The last thing I want to touch on is multiple testing. I have created a test bank of 100s of questions. Students can practice taking the test over and over though our learning management system (we use Moodle). Once we finish a series, students have a week to take the test with me. We go to the computer lab on campus and they have three tries to take it. I wanted to show them that using practice tests, even though the questions may be different, is a very effective way to prepare for tests. Student grades and completion rates skyrocketed in my class. The interesting thing about all of this is that the test questions did not really change. I just added more of the same to create big test banks. Now, are the students learning the way I did…no. Are they learning? You betcha, and I would bet money that their retention for this information is much better than my previous classes where they had one test and that was it. My objective is for students to learn, not to learn the same way I did.
What’s your workspace like?
I have one of the most magnificent views on campus.
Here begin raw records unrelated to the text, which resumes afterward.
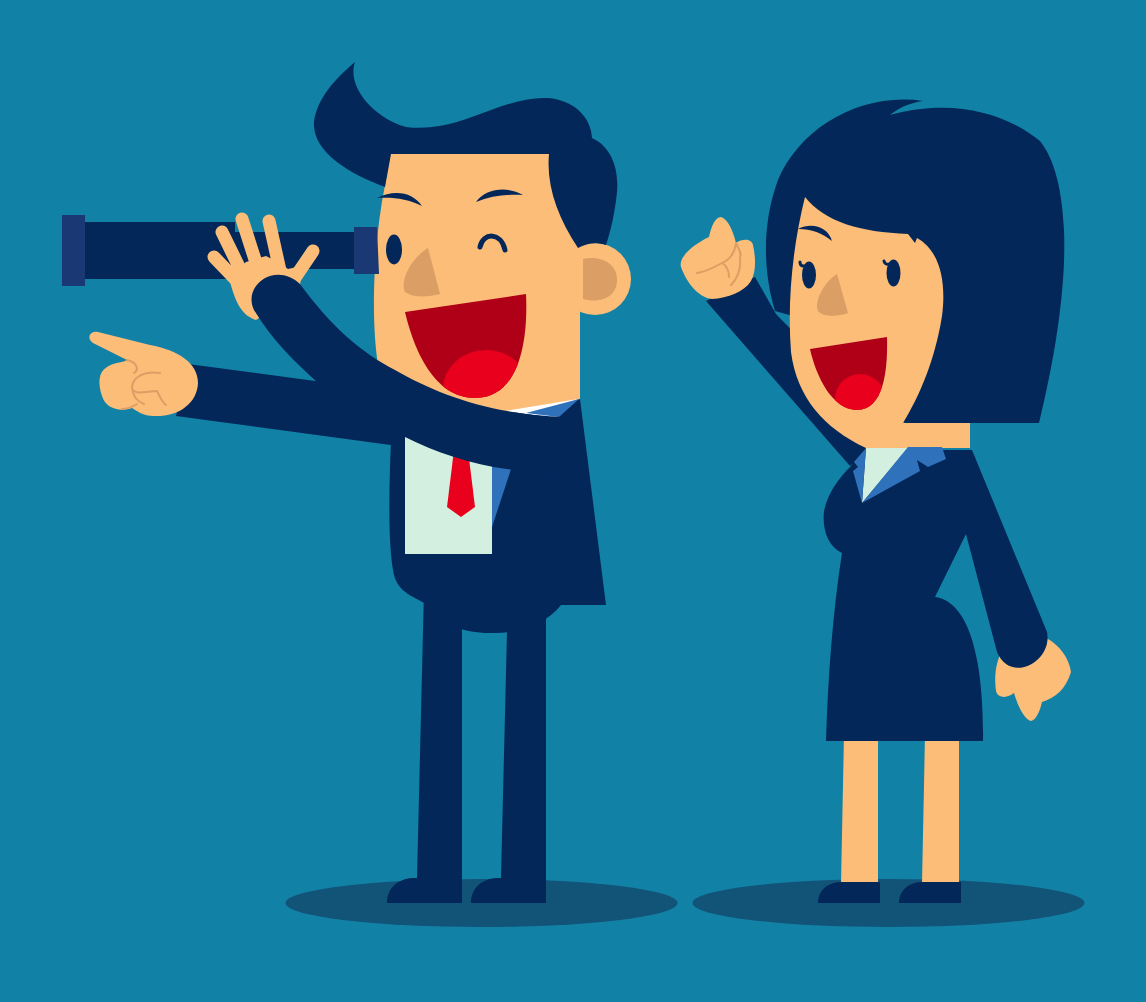
<!DOCTYPE html>
<html lang="en">
<head>
<meta charset="utf-8">
<title>Business vision</title>
<style>
:root {
  --sea: #1281a6;
  --shadow: #125378;
  --navy: #032759;
  --band: #1a3874;
  --skin: #fcbd79;
  --skin-shade: #db9e64;
  --mouth: #b00018;
  --red: #e8001c;
  --shirt: #d3efdf;
  --collar: #2f72bb;
  --white: #fff;
}
html, body { margin: 0; height: 100%; overflow: hidden; background: var(--sea); }
svg { display: block; width: 1146px; height: 1002px; }
.sea { fill: var(--sea); }
.shadow { fill: var(--shadow); }
.navy { fill: var(--navy); }
.band { fill: var(--band); }
.skin { fill: var(--skin); }
.shade { fill: var(--skin-shade); }
.mouth { fill: var(--mouth); }
.red { fill: var(--red); }
.shirt { fill: var(--shirt); }
.collar { fill: var(--collar); }
.white { fill: var(--white); }
.crease { fill: none; stroke: var(--skin-shade); stroke-width: 2; stroke-linecap: round; stroke-linejoin: round; }
.lash { fill: none; stroke: var(--navy); stroke-width: 3; stroke-linecap: round; }
.finger { fill: none; stroke: var(--skin); stroke-width: 13; stroke-linecap: round; }
</style>
</head>
<body>
<svg viewBox="0 0 1146 1002" role="img" aria-label="A businessman looks through a spyglass and points ahead while a businesswoman raises her fist">
  <defs>
    <clipPath id="man-mouth"><path d="M405 312L526 294C528 334 522 398 475 398C434 398 414 350 405 312Z"/></clipPath>
    <clipPath id="woman-mouth"><path d="M810 349L887 337C888 372 883 410 857 410C832 410 816 376 810 349Z"/></clipPath>
  </defs>

  <rect class="sea" width="1146" height="1002"/>

  <g id="ground-shadows" class="shadow">
    <ellipse cx="481.500" cy="903" rx="196" ry="24"/>
    <ellipse cx="888.500" cy="903" rx="196" ry="24"/>
  </g>

  <g id="businessman">
    <g id="legs" class="navy">
      <path d="M424 590L417 878C398 877 387 888 387 903H462V590Z"/>
      <path d="M508 590L501 878C482 877 471 888 471 903H546V590Z"/>
    </g>

    <g id="pointing-arm">
      <path class="navy" d="M188 364L330 383L420 400V449L176 416Z"/>
      <path class="skin" d="M98 332L150 345C178 350 198 363 198 383C197 404 178 417 154 416C143 416 137 411 132 408C120 412 106 409 102 396C98 384 98 372 107 367C114 362 122 363 127 360L93 343C86 338 90 330 98 332Z"/>
      <path class="crease" d="M127 360C136 362 140 369 134 373M160 373C144 371 132 377 132 388C134 396 148 391 157 391C160 397 162 402 166 405M132 388C133 396 136 401 144 404M122 409C128 409 132 407 137 404"/>
    </g>

    <g id="torso">
      <path class="navy" d="M391 440C389 490 388 540 393 570C396 590 408 594 424 603C440 624 462 633 490 633C520 634 546 624 561 605H606L580 399L500 415Z"/>
      <path class="shirt" d="M405 430H492V554H405Z"/>
      <path class="red" d="M454 450H468L475 507L461 517L447 507Z"/>
      <path class="collar" d="M492 460H514L492 527Z"/>
    </g>

    <g id="head">
      <path class="skin" d="M391 150H552L580 240V399L500 415L379 370C371 330 372 250 385 185Z"/>
      <circle class="skin" cx="595" cy="279" r="36"/>
      <path class="skin" d="M560 236H580V330H560Z"/>
      <path class="shade" d="M583 259C603 255 617 265 617 280C617 296 602 304 583 299Z"/>
      <path class="navy" d="M355 62C346 88 376 119 406 127C460 134 500 96 548 98C574 100 591 117 592 138C612 147 619 170 617 192C615 212 611 230 606 245C596 242 587 243 578 248C558 218 546 186 549 154H391L385 187C350 174 312 152 314 122C317 98 336 78 355 62Z"/>
      <path class="navy" d="M377 198C394 189 413 192 422 206C408 199 394 197 377 198Z"/>
      <path class="navy" d="M476 202C486 188 508 186 523 195C506 194 491 196 476 202Z"/>
      <path d="M480 247C483 232 501 232 505 250" fill="none" stroke="#032759" stroke-width="5" stroke-linecap="round"/>
      <path class="shade" d="M428 248L440 294C428 297 413 298 405 292C400 282 409 260 428 248Z"/>
      <g clip-path="url(#man-mouth)">
        <rect class="mouth" x="400" y="290" width="130" height="112"/>
        <ellipse class="red" cx="486" cy="389" rx="43" ry="39"/>
      </g>
    </g>

    <g id="shirt-collar">
      <path class="white" d="M505 411L578 399L556 418Z"/>
      <path class="collar" d="M526 413L579 399L559 417Z"/>
    </g>

    <g id="spyglass">
      <path class="navy" d="M84 222H235V232H356V269H240V279H84Z"/>
      <rect class="band" x="62" y="215" width="23" height="71"/>
      <path class="band" d="M354 227H377L379 274H354Z"/>
      <ellipse class="navy" cx="394" cy="249.500" rx="8" ry="15"/>
    </g>

    <g id="gripping-arm">
      <path class="finger" d="M214 257L238 282M222 232L243 275M242 219L259 272M269 221L281 275M313 251L290 285"/>
      <path class="skin" d="M229 277L246 262L266 256L278 262L288 269L301 266L300 290L256 320C243 316 235 304 229 277Z"/>
      <path class="navy" d="M254 310C242 285 276 261 300 284C330 325 360 352 395 370C440 396 500 418 582 417L575 472C500 475 450 459 405 437L318 383C294 361 272 340 254 310Z"/>
    </g>
  </g>

  <g id="businesswoman">
    <g id="raised-arm">
      <path class="navy" d="M706 301L755 277L776 314L850 390L870 450L850 466Z"/>
      <path class="skin" d="M721 217C728 219 733 231 736 243C742 239 751 238 753 245C756 259 756 272 751 281C744 292 728 298 712 299C697 297 686 281 681 267C678 257 694 244 709 237C711 227 715 217 721 217Z"/>
      <path class="crease" d="M736 243C735 252 730 260 722 263C713 268 704 272 697 273M722 263C727 266 729 271 729 277M736 243C739 250 742 253 740 258C741 269 738 278 731 285"/>
    </g>

    <g id="woman-legs">
      <path class="skin" d="M844 735H878V884H841Z"/>
      <path class="skin" d="M925 735H959V884H922Z"/>
      <path class="navy" d="M842 882H880V903H818C818 890 828 882 842 882Z"/>
      <path class="navy" d="M923 882H961V903H899C899 890 909 882 923 882Z"/>
    </g>

    <g id="lowered-hand">
      <path class="skin" d="M1000 655L1048 639C1060 646 1069 658 1071 672C1066 689 1055 698 1042 702C1040 711 1036 720 1031 721C1025 720 1018 707 1014 693C1008 698 998 699 996 691C994 677 996 664 1000 655Z"/>
    </g>

    <g id="suit">
      <path class="navy" d="M862 450H972L1047 632C1053 662 1010 684 997 652L966 534L935 597C972 602 984 668 983 741H826C828 676 833 610 842 553C828 546 822 530 824 511C828 493 838 479 851 466Z"/>
    </g>

    <g id="woman-head">
      <path class="navy" d="M923 101C860 92 800 128 778 180C763 220 762 268 775 311L800 318L905 423H1039C1058 345 1066 280 1064 230C1062 190 1055 160 1040 141C1005 112 950 98 890 115C900 107 910 103 923 101Z"/>
      <path class="skin" d="M805 197C825 222 860 232 908 234L915 243L917 238C942 252 946 286 942 316C935 360 920 395 903 423H970V448H866C824 428 797 398 791 352C787 300 793 245 805 197Z"/>
      <path class="navy" d="M798 229C812 222 828 227 832 241C822 233 812 229 798 229Z"/>
      <ellipse class="navy" cx="809" cy="275" rx="7" ry="13.500"/>
      <ellipse class="navy" cx="893.500" cy="273" rx="7" ry="13.500"/>
      <path class="lash" d="M800 262C800 266 803 267 807 265M884 261C885 265 888 265 892 263"/>
      <path class="shade" d="M837 274L848 313C837 317 823 317 818 311C814 302 823 283 837 274Z"/>
      <g clip-path="url(#woman-mouth)">
        <rect class="mouth" x="806" y="334" width="84" height="78"/>
        <ellipse class="red" cx="860" cy="399" rx="25" ry="25"/>
      </g>
    </g>

    <g id="blouse">
      <path class="shirt" d="M866 448H908L862 503Z"/>
      <path class="collar" d="M866 448L862 503L853 471L858 467L854 462Z"/>
      <path class="collar" d="M908 447H942L946 459L928 467L917 460L920 471L862 503Z"/>
    </g>
  </g>
</svg>
</body>
</html>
I have a huge window where I look out at a lake and trees. I have seen bald eagles, deer, coyotes, grey squirrels, egrets, and a variety of other water fowl. It gives me a place to turn and take a couple of deep breaths when things start getting stressful. I have pictures of my family, autographed pictures of blues artists, and a star fish sitting on a desk, which is there to remind me that sometimes we need to fell the reward of helping one.
Three words that best describe your teaching style.
Relaxed, collaborative, student driven.
What is your teaching philosophy in 8 words or fewer?
Once a teacher, always a student.
Tell us about a teaching disaster (or embarrassment) you’ve had.
I would say the pivotal semester (Spring 2011) when I had 69% fail or drop my class was the most embarrassing moment in my teaching career. That was the catalyst of change for me. Because of the pedagogical changes I made after listening to Eric Mazur and Mark Taylor, last spring (2013) I had a 6% drop or fail rate. Quite a change!
What is something your students would be surprise to learn about you?
I am 53 year old blues groupie that goes to blues concerts and hangs out after the show in hopes of meeting the artists. Right now I have five 8x10 autographed pictures of me and various blues artists in my office.
What are you currently reading for pleasure?
I just finished I am Malala and am now reading The Power of Habit.
What tech tool could you not live without?
Learning Management System: Moodle. It is so efficient to provide materials to students, contact them, record grades, etc. It even allows my face to face students to have due dates on Sunday.
What is your hallway chatter like? What do you talk to colleagues about most (whether or not it is related to teaching/school)?
Interestingly enough, our hallway has a whiskey club. We usually are discussing the next type of whiskey we will try and who will be hosting the event. My favorite so far has been Johnny Walker Blue.